Wale says that his career should have never gotten to this point. Hip-hop’s hottest newcomer in 2008, Wale had amassed a strong fan base after releasing five acclaimed mixtapes and signing a lucrative deal with Interscope Records.
However, his pre-debut performance did not translate into high record sales or a top charting single. Attention Deficit infamously sold 28,000 copies during the first week of its release and his most notable single came during his appearance as a featured guest on Waka Flocka’s hit, “No Hands.”
Rick Ross recognized Wale’s potential and signed him to his record label, Maybach Music Group. His association with Rick Ross increases his visibility and offers a new opportunity, but the pressure remains on Wale. With a queen game piece in hand, here’s his approach to locking down the checkmate.
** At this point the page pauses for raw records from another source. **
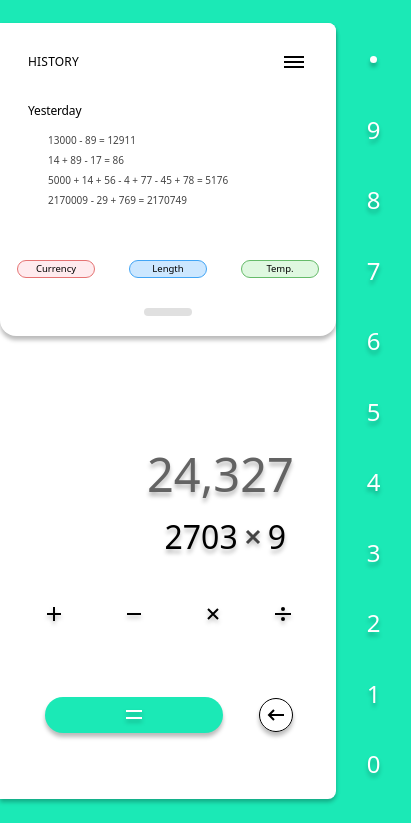
<!DOCTYPE html>
<html lang="en">
<head>
<meta charset="utf-8">
<title>Calculator</title>
<style>
:root {
  --mint: #1be9b6;
  --paper: #fff;
  --ink: #000;
  --soft-ink: #444;
  --result: #636363;
  --handle: #e0e0e0;
  --red: #e57373; --red-tint: #ffebee;
  --blue: #42a5f5; --blue-tint: #cce7ff;
  --green: #66bb6a; --green-tint: #dff8e0;
  --shadow: rgba(0, 0, 0, .27);
}
* { box-sizing: border-box; margin: 0; padding: 0; }
html, body { width: 411px; height: 823px; overflow: hidden; }
body { font-family: "Noto Sans", "Open Sans", sans-serif; color: var(--ink); }
a { color: inherit; text-decoration: none; }
svg { display: block; fill: none; stroke: currentColor; stroke-width: 2; }
.calculator {
  position: relative; display: flex;
  width: 411px; height: 823px; padding: 23px 0 24px;
  background: var(--mint); overflow: hidden;
}
.panel {
  width: 336px; height: 776px;
  background: var(--paper);
  border-radius: 0 8px 8px 0;
  box-shadow: 0 3px 4px var(--shadow);
}
.history {
  height: 313px; padding: 30px 0 0;
  background: var(--paper);
  border-radius: 0 8px 16px 16px;
  box-shadow: 0 4px 4px var(--shadow);
}
.history-header {
  display: flex; justify-content: space-between; align-items: center;
  height: 18px; padding: 0 32px 0 28px;
}
h1, h2 { font-size: 12px; line-height: 18px; font-weight: 400; }
h1 { letter-spacing: .2px; }
h2 { margin: 31px 28px 0; letter-spacing: -.15px; }
.entries {
  margin: 10px 0 0 48px; list-style: none;
  font-size: 10px; line-height: 20px; color: var(--soft-ink);
}
.converters { display: flex; justify-content: space-between; margin: 50px 17px 0; }
.chip {
  width: 78px; height: 18px; border: 1px solid; border-radius: 9px;
  font-size: 9.5px; line-height: 16px; text-align: center;
}
.chip span { color: var(--ink); }
.currency { border-color: var(--red); background: var(--red-tint); }
.length { border-color: var(--blue); background: var(--blue-tint); }
.temperature { border-color: var(--green); background: var(--green-tint); }
.handle { width: 48px; height: 8px; margin: 30px auto 0; border-radius: 4px; background: var(--handle); }
.display { height: 254px; padding-top: 108px; text-align: right; text-shadow: 0 4px 4px var(--shadow); }
.result { padding-right: 42px; font-size: 47px; line-height: 60px; color: var(--result); }
.expression {
  display: flex; justify-content: flex-end; align-items: center; gap: 6px;
  height: 44px; margin-top: 11px; padding-right: 50px;
  font-size: 32px; line-height: 44px;
}
.expression svg { color: var(--soft-ink); stroke-width: 3; }
.expression svg, .operators svg, .equals svg { filter: drop-shadow(0 3px 2px var(--shadow)); }
.operators {
  display: flex; justify-content: space-between;
  height: 20px; margin-top: 14px; padding: 0 43px 0 44px;
}
.operators a:nth-child(3) { margin-left: -1px; }
.operators a:last-child { margin-left: -10px; }
.actions { display: flex; justify-content: space-between; margin: 73px 43px 0 45px; }
.equals {
  display: flex; align-items: center; justify-content: center;
  width: 178px; height: 36px; border-radius: 18px;
  background: var(--mint); color: var(--paper);
  box-shadow: 0 4px 4px var(--shadow);
}
.backspace {
  display: flex; align-items: center; justify-content: center;
  width: 34px; height: 34px; margin-top: 1px;
  border: 1px solid var(--ink); border-radius: 50%;
  box-shadow: 0 4px 4px var(--shadow);
}
.keypad {
  display: flex; flex-direction: column; justify-content: space-between; align-items: center;
  width: 75px; height: 739px; margin-top: 19px;
  color: var(--paper); font-size: 24px; line-height: 34px;
  text-shadow: 0 4px 4px var(--shadow);
}
.keypad a { height: 34px; }
.point { display: flex; align-items: center; }
.point i { width: 7px; height: 7px; border-radius: 50%; background: var(--paper); box-shadow: 0 4px 4px var(--shadow); }
</style>
</head>
<body>
<main class="calculator">
  <div class="panel">
    <section class="history">
      <header class="history-header">
        <h1>HISTORY</h1>
        <a href="#" aria-label="Menu"><svg width="20" height="14" viewBox="0 0 20 14"><path d="M0 2H20M0 7H20M0 12H20"/></svg></a>
      </header>
      <h2>Yesterday</h2>
      <ul class="entries">
        <li>13000 - 89 = 12911</li>
        <li>14 + 89 - 17 = 86</li>
        <li>5000 + 14 + 56 - 4 + 77 - 45 + 78 = 5176</li>
        <li>2170009 - 29 + 769 = 2170749</li>
      </ul>
      <nav class="converters">
        <a class="chip currency" href="#"><span>Currency</span></a>
        <a class="chip length" href="#"><span>Length</span></a>
        <a class="chip temperature" href="#"><span>Temp.</span></a>
      </nav>
      <div class="handle"></div>
    </section>

    <section class="display">
      <p class="result">24,327</p>
      <p class="expression">
        <span>2703</span>
        <svg width="18" height="18" viewBox="0 0 18 18" role="img" aria-label="times"><path d="M3 3L15 15M15 3L3 15"/></svg>
        <span>9</span>
      </p>
    </section>

    <nav class="operators">
      <a href="#" aria-label="Add"><svg width="20" height="20" viewBox="0 0 20 20"><path d="M3 10H17M10 3V17"/></svg></a>
      <a href="#" aria-label="Subtract"><svg width="20" height="20" viewBox="0 0 20 20"><path d="M3 10H17"/></svg></a>
      <a href="#" aria-label="Multiply"><svg width="20" height="20" viewBox="0 0 20 20"><path d="M5 5L15 15M15 5L5 15"/></svg></a>
      <a href="#" aria-label="Divide"><svg width="20" height="20" viewBox="0 0 20 20"><path d="M2 10H18"/><g fill="currentColor" stroke="none"><circle cx="10" cy="5" r="2"/><circle cx="10" cy="15" r="2"/></g></svg></a>
    </nav>

    <div class="actions">
      <a class="equals" href="#" aria-label="Equals"><svg width="18" height="12" viewBox="0 0 18 12"><path d="M1 2H17M1 9H17"/></svg></a>
      <a class="backspace" href="#" aria-label="Backspace"><svg width="18" height="14" viewBox="0 0 18 14"><path d="M17 7H2M7 2L2 7L7 12"/></svg></a>
    </div>
  </div>

  <nav class="keypad">
    <a class="point" href="#" aria-label="Decimal point"><i></i></a>
    <a href="#">9</a>
    <a href="#">8</a>
    <a href="#">7</a>
    <a href="#">6</a>
    <a href="#">5</a>
    <a href="#">4</a>
    <a href="#">3</a>
    <a href="#">2</a>
    <a href="#">1</a>
    <a href="#">0</a>
  </nav>
</main>
</body>
</html>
Before the release of your first album, you built an impressive buzz for yourself. So what caused the album to fail to meet the high expectations?
I put that on myself to get back to where I need to be. We’re working. I do music for my fans and family. My fans appreciated my first album. But my label didn’t ship it for whatever reason. I re-evaluated my life and my situation and now I’m in a different place. I found out a lot of artists can’t go to a city and do a show with 2,000 people. I’m blessed to have people who appreciate what I do.
When did Rick Ross reach out to you?
The Maybach Music Group deal came about when I was a free agent. I look at Rick Ross as more than an artist. I didn’t sign to be a side kick, I want to be an artist and do what I’m capable of doing musically. Ross let’s me do that. He’s the boss at the label, but he’s not bossing me around.
So what is the biggest difference in being at MMG vs. being at Interscope?
The difference is freedom. I’m very in tune with urban culture. I felt my last situation wasn’t allowing me to grow with the urban culture. They saw a Lady Gaga opportunity and I went with it. I was a new artist and I didn’t get it. I thought I was being ignored by black America. It’s not as much money, but to connect with the people I grew up with is more important than connecting with pop fans. Even the white people who are familiar with my music deserve to hear what I’m really saying. I shouldn’t be marketed toward top 40. When I listen to my first album, you can hear who I am talking to. But I now have an opportunity to change that.
read the rest of the interview on rollingout